Data section:

=== Begin Enclosure ===

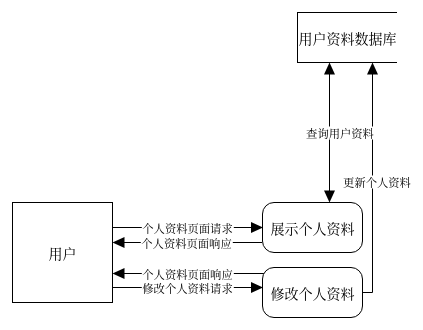
<!DOCTYPE html>
<html lang="zh-CN">
<head>
<meta charset="utf-8">
<title>用户资料数据流图</title>
<style>
:root { --ink: #000; --paper: #fff; }
* { box-sizing: border-box; margin: 0; }
html, body { width: 423px; height: 330px; overflow: hidden; background: var(--paper); }
.diagram {
  position: relative; width: 423px; height: 330px; overflow: hidden;
  color: var(--ink); font-family: "Noto Serif CJK SC", "Noto Serif", serif;
}
.flows { position: absolute; left: 0; top: 0; }
.flows .line { fill: none; stroke: var(--ink); stroke-width: 1; }
.flows .head { fill: var(--ink); }
.node {
  position: absolute; display: flex; align-items: center; justify-content: center;
  border: 1px solid var(--ink); background: var(--paper);
  font-size: 14px; line-height: 20px; white-space: nowrap;
}
.entity { left: 12px; top: 202px; width: 101px; height: 101px; }
.process { left: 262px; width: 101px; height: 51px; border-radius: 12px; }
.show { top: 202px; }
.edit { top: 267px; }
.store { left: 297px; top: 12px; width: 100px; height: 51px; border-right: 0; }
.label {
  position: absolute; transform: translate(-50%, -50%); padding: 0 1px;
  background: var(--paper); font-size: 11.3px; line-height: 13px; white-space: nowrap;
}
.query { left: 340px; top: 133px; }
.update { left: 377px; top: 182px; }
.page-request { left: 187.5px; top: 228px; }
.page-response { left: 186.5px; top: 243px; }
.edit-response { left: 187.5px; top: 274px; }
.edit-request { left: 187.5px; top: 288px; }
</style>
</head>
<body>
<main class="diagram">
  <svg class="flows" width="423" height="330" viewBox="0 0 423 330" aria-hidden="true">
    <defs>
      <polygon id="arrowhead" class="head" points="0,0 -12,-5.5 -12,5.5"/>
    </defs>
    <path class="line" d="M113 227.5H252M262 242.5H123M264 273.5H123M113 287.5H252"/>
    <path class="line" d="M329.5 72V193M363 292.5H372.5V72"/>
    <use href="#arrowhead" transform="translate(263 227.5)"/>
    <use href="#arrowhead" transform="translate(112.5 242.5) rotate(180)"/>
    <use href="#arrowhead" transform="translate(112.5 273.5) rotate(180)"/>
    <use href="#arrowhead" transform="translate(263 287.5)"/>
    <use href="#arrowhead" transform="translate(329.5 62.5) rotate(-90)"/>
    <use href="#arrowhead" transform="translate(329.5 202.5) rotate(90)"/>
    <use href="#arrowhead" transform="translate(372.5 62.5) rotate(-90)"/>
  </svg>

  <div class="node store">用户资料数据库</div>
  <div class="node entity">用户</div>
  <div class="node process show">展示个人资料</div>
  <div class="node process edit">修改个人资料</div>

  <span class="label query">查询用户资料</span>
  <span class="label update">更新个人资料</span>
  <span class="label page-request">个人资料页面请求</span>
  <span class="label page-response">个人资料页面响应</span>
  <span class="label edit-response">个人资料页面响应</span>
  <span class="label edit-request">修改个人资料请求</span>
</main>
</body>
</html>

=== End Enclosure ===

Task prompt:
Without the images, write out all of the records exactly.

Written solution:
<!DOCTYPE html>
<html lang="zh-CN">
<head>
<meta charset="utf-8">
<title>用户资料数据流图</title>
<style>
:root { --ink: #000; --paper: #fff; }
* { box-sizing: border-box; margin: 0; }
html, body { width: 423px; height: 330px; overflow: hidden; background: var(--paper); }
.diagram {
  position: relative; width: 423px; height: 330px; overflow: hidden;
  color: var(--ink); font-family: "Noto Serif CJK SC", "Noto Serif", serif;
}
.flows { position: absolute; left: 0; top: 0; }
.flows .line { fill: none; stroke: var(--ink); stroke-width: 1; }
.flows .head { fill: var(--ink); }
.node {
  position: absolute; display: flex; align-items: center; justify-content: center;
  border: 1px solid var(--ink); background: var(--paper);
  font-size: 14px; line-height: 20px; white-space: nowrap;
}
.entity { left: 12px; top: 202px; width: 101px; height: 101px; }
.process { left: 262px; width: 101px; height: 51px; border-radius: 12px; }
.show { top: 202px; }
.edit { top: 267px; }
.store { left: 297px; top: 12px; width: 100px; height: 51px; border-right: 0; }
.label {
  position: absolute; transform: translate(-50%, -50%); padding: 0 1px;
  background: var(--paper); font-size: 11.3px; line-height: 13px; white-space: nowrap;
}
.query { left: 340px; top: 133px; }
.update { left: 377px; top: 182px; }
.page-request { left: 187.5px; top: 228px; }
.page-response { left: 186.5px; top: 243px; }
.edit-response { left: 187.5px; top: 274px; }
.edit-request { left: 187.5px; top: 288px; }
</style>
</head>
<body>
<main class="diagram">
  <svg class="flows" width="423" height="330" viewBox="0 0 423 330" aria-hidden="true">
    <defs>
      <polygon id="arrowhead" class="head" points="0,0 -12,-5.5 -12,5.5"/>
    </defs>
    <path class="line" d="M113 227.5H252M262 242.5H123M264 273.5H123M113 287.5H252"/>
    <path class="line" d="M329.5 72V193M363 292.5H372.5V72"/>
    <use href="#arrowhead" transform="translate(263 227.5)"/>
    <use href="#arrowhead" transform="translate(112.5 242.5) rotate(180)"/>
    <use href="#arrowhead" transform="translate(112.5 273.5) rotate(180)"/>
    <use href="#arrowhead" transform="translate(263 287.5)"/>
    <use href="#arrowhead" transform="translate(329.5 62.5) rotate(-90)"/>
    <use href="#arrowhead" transform="translate(329.5 202.5) rotate(90)"/>
    <use href="#arrowhead" transform="translate(372.5 62.5) rotate(-90)"/>
  </svg>

  <div class="node store">用户资料数据库</div>
  <div class="node entity">用户</div>
  <div class="node process show">展示个人资料</div>
  <div class="node process edit">修改个人资料</div>

  <span class="label query">查询用户资料</span>
  <span class="label update">更新个人资料</span>
  <span class="label page-request">个人资料页面请求</span>
  <span class="label page-response">个人资料页面响应</span>
  <span class="label edit-response">个人资料页面响应</span>
  <span class="label edit-request">修改个人资料请求</span>
</main>
</body>
</html>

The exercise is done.